by Tea Krulos

Milwaukee’s Most Haunted

Milwaukee’s City Hall has been the heart of government in Wisconsin’s biggest city since construction on it was completed in 1895. It was the tallest building in the city up until 1973. The building’s height and its huge open atrium style of design is the key to a horrifying and gruesome chapter in the building’s past.

It all started February 19, 1929 with 36-year-old Frances Schurmeir, according to an article titled “Suicides at City Hall,” researched by Matt J. Prigge for the Shepherd Express. Schurmeir entered City Hall early that afternoon. She was despondent– it was later revealed that the custody of her 15-year-old son was being taken away from her. Schurmeir’s husband accused her of substance abuse and being neglectful. She went to City Hall’s fifth floor and threw herself off the balcony to the hard linoleum floor below, shattering her skull.

Courtesy Gillfoto – Wikimedia

Schurmeir’s suicide was followed by six more over the next decade. In 1931 a man in failing health jumped to his death, his cane still firmly gripped in his hand when his body was removed from City Hall’s lobby. Seven years passed without incident, but a recession that led to suicides around the country created a new wave of jumpers. One person, Harry Kumelski, leaped to his death and landed close to a milkman making a delivery. The milkman was so shocked by Kumelski’s impact that he collapsed and died of shock.

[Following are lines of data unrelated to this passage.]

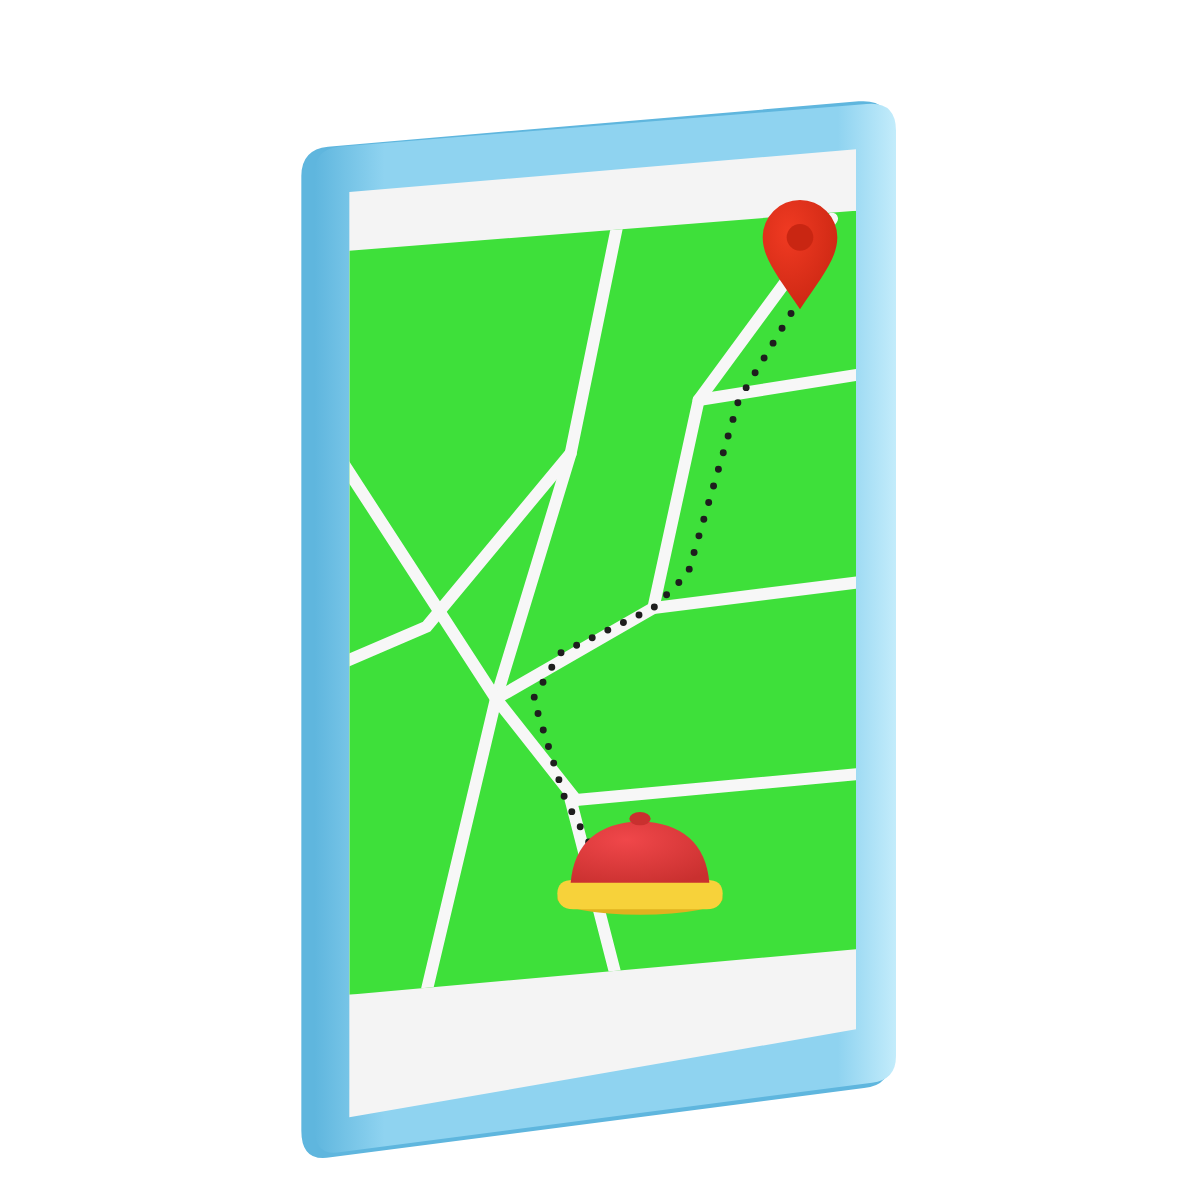
<!DOCTYPE html>
<html lang="en">
<head>
<meta charset="utf-8">
<title>Delivery Route Map</title>
<link rel="stylesheet" href="https://fonts.googleapis.com/css2?family=Inter&display=swap">
<style>
  :root {
    --backdrop: #ffffff;
    --phone-body: #8fd3f0;
    --phone-edge: #5fb6de;
    --phone-highlight: #c3ecfb;
    --screen-white: #f4f4f4;
    --map-green: #3ee03a;
    --map-green-shade: #2fc62c;
    --road: #f7f7f7;
    --route-dot: #1e1e1e;
    --pin-red: #f03a22;
    --pin-dark: #c92612;
    --cloche-red: #f0474a;
    --cloche-dark: #c9302f;
    --cloche-base: #f7d23a;
    --cloche-base-dark: #e0b21f;
  }
  html, body {
    margin: 0;
    padding: 0;
    width: 1200px;
    height: 1200px;
    overflow: hidden;
    background: var(--backdrop);
    font-family: "Inter", sans-serif;
  }
  .artwork {
    display: block;
    width: 1200px;
    height: 1200px;
  }
</style>
</head>
<body>
<svg class="artwork" viewBox="0 0 450 450" role="img" aria-label="Phone showing a delivery route map from a food cloche to a location pin">
  <defs>
    <clipPath id="map-area">
      <path d="M131 94 L321 79 L321 356 L131 373 Z"/>
    </clipPath>
    <linearGradient id="body-shine" x1="0" y1="0" x2="1" y2="0">
      <stop offset="0" stop-color="var(--phone-edge)"/>
      <stop offset="0.12" stop-color="var(--phone-body)"/>
      <stop offset="0.9" stop-color="var(--phone-body)"/>
      <stop offset="1" stop-color="var(--phone-highlight)"/>
    </linearGradient>
    <radialGradient id="cloche-shade" cx="0.4" cy="0.3" r="0.8">
      <stop offset="0" stop-color="var(--cloche-red)"/>
      <stop offset="1" stop-color="var(--cloche-dark)"/>
    </radialGradient>
    <radialGradient id="pin-shade" cx="0.35" cy="0.3" r="0.8">
      <stop offset="0" stop-color="var(--pin-red)"/>
      <stop offset="1" stop-color="var(--pin-dark)"/>
    </radialGradient>
  </defs>

  <g class="phone">
    <path class="phone-side" d="M113 66 Q113 56 123 55 L322 38 Q334 37 334 49 L334 397 Q334 407 324 408 L124 434 Q113 436 113 424 Z" fill="var(--phone-edge)"/>
    <path class="phone-body" d="M118 65 Q118 56 127 55 L325 39 Q336 38 336 49 L336 396 Q336 405 327 406 L128 432 Q118 434 118 423 Z" fill="url(#body-shine)"/>
    <path class="phone-screen" d="M131 72 L321 56 L321 386 L131 419 Z" fill="var(--screen-white)"/>
  </g>

  <g class="map" clip-path="url(#map-area)">
    <rect x="120" y="70" width="210" height="310" fill="var(--map-green)"/>
    <g class="roads" stroke="var(--road)" stroke-width="4.5" stroke-linecap="round" fill="none">
      <path d="M232 82 L214 170 L186 262 L158 380"/>
      <path d="M125 168 L186 262 L216 300"/>
      <path d="M186 262 L245 228 L325 218"/>
      <path d="M245 228 L262 150 L312 82"/>
      <path d="M125 250 L160 235 L214 170"/>
      <path d="M214 300 L232 370"/>
      <path d="M216 300 L325 290"/>
      <path d="M262 150 L325 140"/>
    </g>
    <path class="route" d="M300 112 L277 150 L258 215 L245 228 L210 245 L200 262 L212 300 L222 318"
          fill="none" stroke="var(--route-dot)" stroke-width="2.6" stroke-linecap="round" stroke-dasharray="0 6.5"/>
  </g>

  <g class="destination-pin">
    <path d="M300 116 C292 104 286 97 286 89 A14 14 0 0 1 314 89 C314 97 308 104 300 116 Z" fill="url(#pin-shade)"/>
    <circle cx="300" cy="89" r="5" fill="var(--pin-dark)"/>
  </g>

  <g class="food-cloche">
    <ellipse cx="240" cy="337" rx="31" ry="6" fill="var(--cloche-base-dark)"/>
    <path d="M209 335 Q209 330 215 330 L265 330 Q271 330 271 335 Q271 341 265 341 L215 341 Q209 341 209 335 Z" fill="var(--cloche-base)"/>
    <path d="M214 331 Q216 309 240 308 Q264 309 266 331 Z" fill="url(#cloche-shade)"/>
    <ellipse cx="240" cy="307" rx="4" ry="2.5" fill="var(--cloche-dark)"/>
  </g>
</svg>
</body>
</html>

City Hall knew they had a dangerous problem they needed to stop and debated ways to deter the jumpers. One idea was to install crisscrossing razorwire in the atrium, the idea being that the death would be so gruesome that it would stop people in their tracks. Eventually they decided on installing chain link nets that hung between the railings. These were in place until City Hall remodeled in 1988.

There was also an attempted murder-suicide in City Hall on July 11, 1933. Milwaukee City Comptroller Louis Kotecki shot and nearly killed Deputy Comptroller William Wendt. Kotecki had been indicted with “malfeasance in office” when money was lost in a bond transaction, as Jim Stingl reported for the Milwaukee Journal Sentinel. Kotecki believed Wendt’s testimony led to his indictment, so he walked into his City Hall office and shot him in the face, then shot himself. Kotecki died the next day in a hospital, while Wendt miraculously pulled through and lived. Feelings about Kotecki in the city must not have been too hard– there’s a memorial dedicated to him in a small triangular park on Milwaukee’s South Side on Windlake Avenue south of Lincoln Ave.

Has all of this violent history left something lingering behind? It’s seems possibly so– security guards have told us that at night, when everyone else has left, they hear doors slamming by themselves and loud “thumping” sounds…maybe the sound a body might make hitting a floor.

Here’s a less grim mystery involving City Hall. A book published in 1981 called The Secret was created by Byron Preiss. Twelve paintings matched with twelve poems give clues to where Preiss buried a cask with a key in it in twelve different cities. He hid them really well– so far only three have been found (Chicago, Cleveland, and Boston). One of the paintings has a castle-like building that is clearly Milwaukee’s City Hall. Other clues in the painting and poem seem to point to Lake Park. Josh Gates of Expedition Unknown tried to find it and seemed to come close, but a thunderstorm rolled in and interrupted the search. That means for now the hidden treasure is still out there.

Haunted History Ghost Tours in Milwaukee:

The Shadow of City Hall Ghost Walk

Saints and Sinners of Brady Street Ghost Walk

The Bloody Third Ward Ghost Walk

Photo Credits Flickr @Richie Diesterheft


Matthew Prigge:

Jim Stingl: